Sam Allardyce has spearheaded a number of unlikely, late-season escape acts in the Premier League down the years. Leading West Bromwich Albion to safety this season would be his biggest triumph yet. It's improbable but certainly not out of the question after the team's second big win in little over a week, 3-0 over Southampton on Monday. Make that eight goals in two games for next-to-last West Brom, which was coming off a scarcely believable 5-2 victory at Chelsea at the start of April. It's a huge turnaround for a side which, until this recent flurry of goals, was the lowest scorer in the league with just 20 from its first 29 games. From appearing virtually certain of going down, West Brom suddenly has a fighting chance of staying up given the gap to Newcastle, which occupies the spot above the bottom three, is eight points with seven games remaining. “It’s not a big chance," said the 66-year-old Allardyce, who has never been relegated from England's top division in a managerial career spanning three decades. “Just a hope that we keep winning and the other teams lose. That’s all we can do.” The fixture schedule certainly isn't on the side of the man known as “Big Sam,” with games still to come against Leicester, Liverpool and West Ham — teams fighting for Champions League qualification — as well as trips to Arsenal and Leeds. No team will be scrapping harder than West Brom, though. Certainly Southampton, whose players possibly had one eye on Sunday's FA Cup semifinal against Leicester at Wembley Stadium, couldn't cope with Allardyce's team. Matheus Pereira, from the penalty spot, and Matt Phillips scored in a four-minute span from the 32nd and Callum Robinson added a third in the 69th. Southampton manager Ralph Hasenhuttl called it a “non-performance” from his players. “If we play like this, we have no chance on Sunday,” he said. “When the first duel was lost, you could see we weren’t sharp enough to compete with a team like West Brom." CLOSER TO SAFETY Brighton is inching closer to safety, with a 0-0 draw against Everton moving the south-coast team seven points clear of the relegation zone.

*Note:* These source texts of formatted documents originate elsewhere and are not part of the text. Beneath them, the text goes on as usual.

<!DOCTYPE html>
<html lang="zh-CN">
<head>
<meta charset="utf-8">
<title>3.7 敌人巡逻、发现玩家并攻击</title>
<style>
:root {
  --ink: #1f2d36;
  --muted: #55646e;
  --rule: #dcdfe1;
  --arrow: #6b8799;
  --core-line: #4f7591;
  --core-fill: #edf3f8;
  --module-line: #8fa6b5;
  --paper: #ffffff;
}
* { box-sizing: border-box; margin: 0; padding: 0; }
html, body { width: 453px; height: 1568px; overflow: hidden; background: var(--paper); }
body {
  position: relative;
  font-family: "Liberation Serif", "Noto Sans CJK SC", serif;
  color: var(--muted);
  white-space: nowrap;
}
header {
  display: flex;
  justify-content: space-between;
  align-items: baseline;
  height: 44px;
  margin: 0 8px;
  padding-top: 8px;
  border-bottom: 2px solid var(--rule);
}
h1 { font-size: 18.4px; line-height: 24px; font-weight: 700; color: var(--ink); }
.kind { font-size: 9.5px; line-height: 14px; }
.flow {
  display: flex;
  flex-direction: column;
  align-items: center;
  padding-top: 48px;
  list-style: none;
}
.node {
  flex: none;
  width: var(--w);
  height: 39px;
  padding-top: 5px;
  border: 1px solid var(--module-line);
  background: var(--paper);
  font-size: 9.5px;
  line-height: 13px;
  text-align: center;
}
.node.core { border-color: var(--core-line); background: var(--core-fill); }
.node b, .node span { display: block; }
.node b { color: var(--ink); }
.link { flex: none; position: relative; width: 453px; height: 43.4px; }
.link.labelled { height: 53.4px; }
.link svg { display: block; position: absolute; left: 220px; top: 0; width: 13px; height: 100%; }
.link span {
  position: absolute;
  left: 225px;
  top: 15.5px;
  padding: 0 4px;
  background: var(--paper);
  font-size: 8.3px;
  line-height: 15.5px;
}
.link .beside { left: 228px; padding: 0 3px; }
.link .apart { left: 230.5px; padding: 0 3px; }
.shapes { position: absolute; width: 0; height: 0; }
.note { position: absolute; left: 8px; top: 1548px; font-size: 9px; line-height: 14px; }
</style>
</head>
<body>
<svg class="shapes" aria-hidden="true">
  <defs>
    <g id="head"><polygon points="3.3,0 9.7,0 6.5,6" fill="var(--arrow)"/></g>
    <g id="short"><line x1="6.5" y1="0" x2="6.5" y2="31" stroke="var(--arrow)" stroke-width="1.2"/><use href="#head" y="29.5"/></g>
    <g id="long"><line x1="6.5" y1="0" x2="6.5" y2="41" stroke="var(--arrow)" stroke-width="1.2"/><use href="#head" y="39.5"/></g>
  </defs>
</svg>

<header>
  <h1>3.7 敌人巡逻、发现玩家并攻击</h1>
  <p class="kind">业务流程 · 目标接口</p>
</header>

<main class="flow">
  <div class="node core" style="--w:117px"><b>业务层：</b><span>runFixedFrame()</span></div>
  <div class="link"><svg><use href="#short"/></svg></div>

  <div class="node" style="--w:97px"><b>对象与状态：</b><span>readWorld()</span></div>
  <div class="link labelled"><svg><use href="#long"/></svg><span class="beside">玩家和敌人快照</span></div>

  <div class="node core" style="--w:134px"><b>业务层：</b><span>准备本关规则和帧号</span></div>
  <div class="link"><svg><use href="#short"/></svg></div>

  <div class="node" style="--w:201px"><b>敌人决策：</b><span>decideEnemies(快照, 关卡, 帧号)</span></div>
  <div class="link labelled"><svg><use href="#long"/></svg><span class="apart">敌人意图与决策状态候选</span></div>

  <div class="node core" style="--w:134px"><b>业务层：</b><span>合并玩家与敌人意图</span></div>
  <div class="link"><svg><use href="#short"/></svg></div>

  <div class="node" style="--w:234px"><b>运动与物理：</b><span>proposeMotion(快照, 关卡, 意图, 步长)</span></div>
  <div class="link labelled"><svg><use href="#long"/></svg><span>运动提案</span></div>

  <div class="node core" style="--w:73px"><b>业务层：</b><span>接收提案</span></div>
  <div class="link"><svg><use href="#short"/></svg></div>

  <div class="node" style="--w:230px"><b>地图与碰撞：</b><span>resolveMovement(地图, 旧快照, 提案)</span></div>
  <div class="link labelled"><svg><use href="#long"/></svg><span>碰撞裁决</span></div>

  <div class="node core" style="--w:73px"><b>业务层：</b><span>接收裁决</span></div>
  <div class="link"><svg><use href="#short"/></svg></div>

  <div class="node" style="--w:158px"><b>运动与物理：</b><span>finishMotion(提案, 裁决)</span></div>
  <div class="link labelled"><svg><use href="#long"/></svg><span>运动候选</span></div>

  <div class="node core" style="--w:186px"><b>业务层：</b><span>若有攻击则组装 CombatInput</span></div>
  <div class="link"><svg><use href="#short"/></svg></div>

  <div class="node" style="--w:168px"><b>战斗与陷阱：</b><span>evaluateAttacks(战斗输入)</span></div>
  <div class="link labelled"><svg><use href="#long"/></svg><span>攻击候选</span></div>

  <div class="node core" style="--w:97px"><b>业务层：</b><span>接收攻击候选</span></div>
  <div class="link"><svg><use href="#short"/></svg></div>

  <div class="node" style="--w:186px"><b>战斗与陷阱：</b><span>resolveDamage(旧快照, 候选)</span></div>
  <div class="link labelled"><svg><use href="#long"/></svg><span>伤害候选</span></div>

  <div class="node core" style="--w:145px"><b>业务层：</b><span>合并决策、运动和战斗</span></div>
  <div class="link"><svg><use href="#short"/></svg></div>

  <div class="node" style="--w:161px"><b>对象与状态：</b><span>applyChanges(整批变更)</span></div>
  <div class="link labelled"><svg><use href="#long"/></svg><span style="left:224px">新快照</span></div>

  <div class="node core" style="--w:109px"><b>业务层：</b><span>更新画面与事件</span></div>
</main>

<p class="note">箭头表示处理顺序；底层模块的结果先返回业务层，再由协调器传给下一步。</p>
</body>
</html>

Everton was toothless without England striker Dominic Calvert-Lewin, who was missing because of a hamstring problem, and its best chance fell in the 90th minute to Alex Iwobi, who blazed a shot over the crossbar when free just inside the area. Everton's ambitions of qualifying for a European competition next season are fading, with Carlo Ancelotti's team in eighth place — six points off fifth-place Chelsea. Everton has a game in hand over all the teams higher in the standings, however. ___ More AP soccer: https://apnews.com/hub/soccer and https://twitter.com/AP_Sports Steve Douglas, The Associated Press